Working collaboratively both with Hawaii stakeholders and my colleagues in Washington, I'm proud of what we have been able to accomplish. As a member of the Senate Armed Services and Veterans Affairs Committees I have the opportunity to work on important legislation that highlights and supports Hawaii's critical role in our nation's security in the Asia-Pacific region and honors our commitments to servicemembers, veterans, and their families. Legislation I've authored to honor our Filipino World War II Veterans, promote clean energy use by the military, expand opportunities for Hawaii small businesses, and invest in the education, training, and treatment of servicemembers from their time in uniform to their transition home are some of my proudest accomplishments in these areas.
Efforts to take away health care, slash funding for public schools, or undermine the civil rights that so many rely on are things that I strongly oppose and have fought against. As a member of the Senate Judiciary Committee I have worked to promote these values in fighting against unqualified nominations, promote fairer treatment of immigrants and minority groups, and protect the civil rights of everyone.
It is a privilege to do my very best for Hawaii in the U.S. Senate. With my background and experiences, I never forget where I came from or who I fight for and why.
- Residence: Honolulu, HI
- Education: Kaimuki High School, University of Hawaii at Manoa, Georgetown University Law Center
- Husband: Leighton Kim Oshima
- Sworn in: January 3, 2013
- Cat: Hemic
- United States Senate Committee on Armed Services
- Subcommittee on Seapower (Chairman)
- United States Senate Committee on the Judiciary
- United States Senate Committee on Energy and Natural Resources
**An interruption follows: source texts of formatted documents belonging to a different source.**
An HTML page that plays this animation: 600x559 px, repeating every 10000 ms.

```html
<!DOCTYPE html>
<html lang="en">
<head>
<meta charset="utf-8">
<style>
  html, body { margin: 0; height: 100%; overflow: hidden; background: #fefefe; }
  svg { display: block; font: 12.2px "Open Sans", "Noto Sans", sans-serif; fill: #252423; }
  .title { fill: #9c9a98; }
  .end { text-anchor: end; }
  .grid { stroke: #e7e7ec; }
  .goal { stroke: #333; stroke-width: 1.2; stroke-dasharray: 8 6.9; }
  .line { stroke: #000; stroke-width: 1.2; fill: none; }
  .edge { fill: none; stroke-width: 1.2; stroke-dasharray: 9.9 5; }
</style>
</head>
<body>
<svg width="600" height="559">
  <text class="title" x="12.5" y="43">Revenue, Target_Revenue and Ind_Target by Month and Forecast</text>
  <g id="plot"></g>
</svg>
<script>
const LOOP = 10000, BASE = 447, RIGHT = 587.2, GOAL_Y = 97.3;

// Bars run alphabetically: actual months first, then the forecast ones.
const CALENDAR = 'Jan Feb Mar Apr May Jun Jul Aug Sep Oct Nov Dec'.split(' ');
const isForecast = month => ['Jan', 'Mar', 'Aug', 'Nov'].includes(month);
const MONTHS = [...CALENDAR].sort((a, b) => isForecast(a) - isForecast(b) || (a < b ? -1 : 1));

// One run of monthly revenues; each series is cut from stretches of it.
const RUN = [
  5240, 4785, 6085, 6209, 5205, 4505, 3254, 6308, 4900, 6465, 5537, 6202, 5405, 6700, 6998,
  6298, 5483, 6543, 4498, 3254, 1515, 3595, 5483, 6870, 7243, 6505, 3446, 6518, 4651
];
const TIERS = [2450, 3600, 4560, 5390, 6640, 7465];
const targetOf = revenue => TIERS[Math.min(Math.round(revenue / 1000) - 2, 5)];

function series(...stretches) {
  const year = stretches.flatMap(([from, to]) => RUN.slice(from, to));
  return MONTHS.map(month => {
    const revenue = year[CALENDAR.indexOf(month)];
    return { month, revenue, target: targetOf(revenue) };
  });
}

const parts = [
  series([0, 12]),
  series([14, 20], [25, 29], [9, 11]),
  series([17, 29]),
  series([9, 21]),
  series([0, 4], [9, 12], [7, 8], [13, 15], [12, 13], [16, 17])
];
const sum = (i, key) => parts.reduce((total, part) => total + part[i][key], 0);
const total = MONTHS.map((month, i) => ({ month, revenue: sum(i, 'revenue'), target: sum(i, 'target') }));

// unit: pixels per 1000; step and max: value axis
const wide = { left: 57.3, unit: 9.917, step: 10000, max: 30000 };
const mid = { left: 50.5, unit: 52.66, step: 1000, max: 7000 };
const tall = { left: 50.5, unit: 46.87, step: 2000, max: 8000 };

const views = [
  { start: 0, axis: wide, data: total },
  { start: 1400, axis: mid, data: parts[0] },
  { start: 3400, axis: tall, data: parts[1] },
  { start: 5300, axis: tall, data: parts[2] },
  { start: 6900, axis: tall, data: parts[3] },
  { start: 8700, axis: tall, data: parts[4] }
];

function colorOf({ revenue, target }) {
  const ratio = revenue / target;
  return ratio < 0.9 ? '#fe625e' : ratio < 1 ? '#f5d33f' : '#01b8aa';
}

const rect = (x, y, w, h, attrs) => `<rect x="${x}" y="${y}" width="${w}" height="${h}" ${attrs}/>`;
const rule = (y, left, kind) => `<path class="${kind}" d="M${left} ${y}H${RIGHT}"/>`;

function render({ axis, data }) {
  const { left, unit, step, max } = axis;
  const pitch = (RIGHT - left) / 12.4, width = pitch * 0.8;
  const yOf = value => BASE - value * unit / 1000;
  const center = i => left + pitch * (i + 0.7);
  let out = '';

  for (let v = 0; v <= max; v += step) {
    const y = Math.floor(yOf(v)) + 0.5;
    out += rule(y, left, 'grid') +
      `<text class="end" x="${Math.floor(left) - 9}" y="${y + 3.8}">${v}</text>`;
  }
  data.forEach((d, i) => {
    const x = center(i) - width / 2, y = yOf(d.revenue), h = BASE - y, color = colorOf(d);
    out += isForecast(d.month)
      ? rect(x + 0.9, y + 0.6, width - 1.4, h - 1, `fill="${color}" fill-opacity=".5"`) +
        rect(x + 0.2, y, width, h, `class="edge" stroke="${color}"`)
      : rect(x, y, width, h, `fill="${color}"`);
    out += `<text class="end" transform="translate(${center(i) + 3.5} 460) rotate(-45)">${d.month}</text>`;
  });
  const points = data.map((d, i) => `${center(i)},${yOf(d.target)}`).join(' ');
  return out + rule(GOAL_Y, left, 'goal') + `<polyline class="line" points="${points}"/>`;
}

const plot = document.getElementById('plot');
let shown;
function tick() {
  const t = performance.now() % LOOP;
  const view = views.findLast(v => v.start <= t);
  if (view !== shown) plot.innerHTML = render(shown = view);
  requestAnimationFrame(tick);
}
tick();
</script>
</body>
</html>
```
- Subcommittee on Energy (Chairman)
- United States Senate Committee on Small Business and Entrepreneurship
- United States Senate Committee on Veterans' Affairs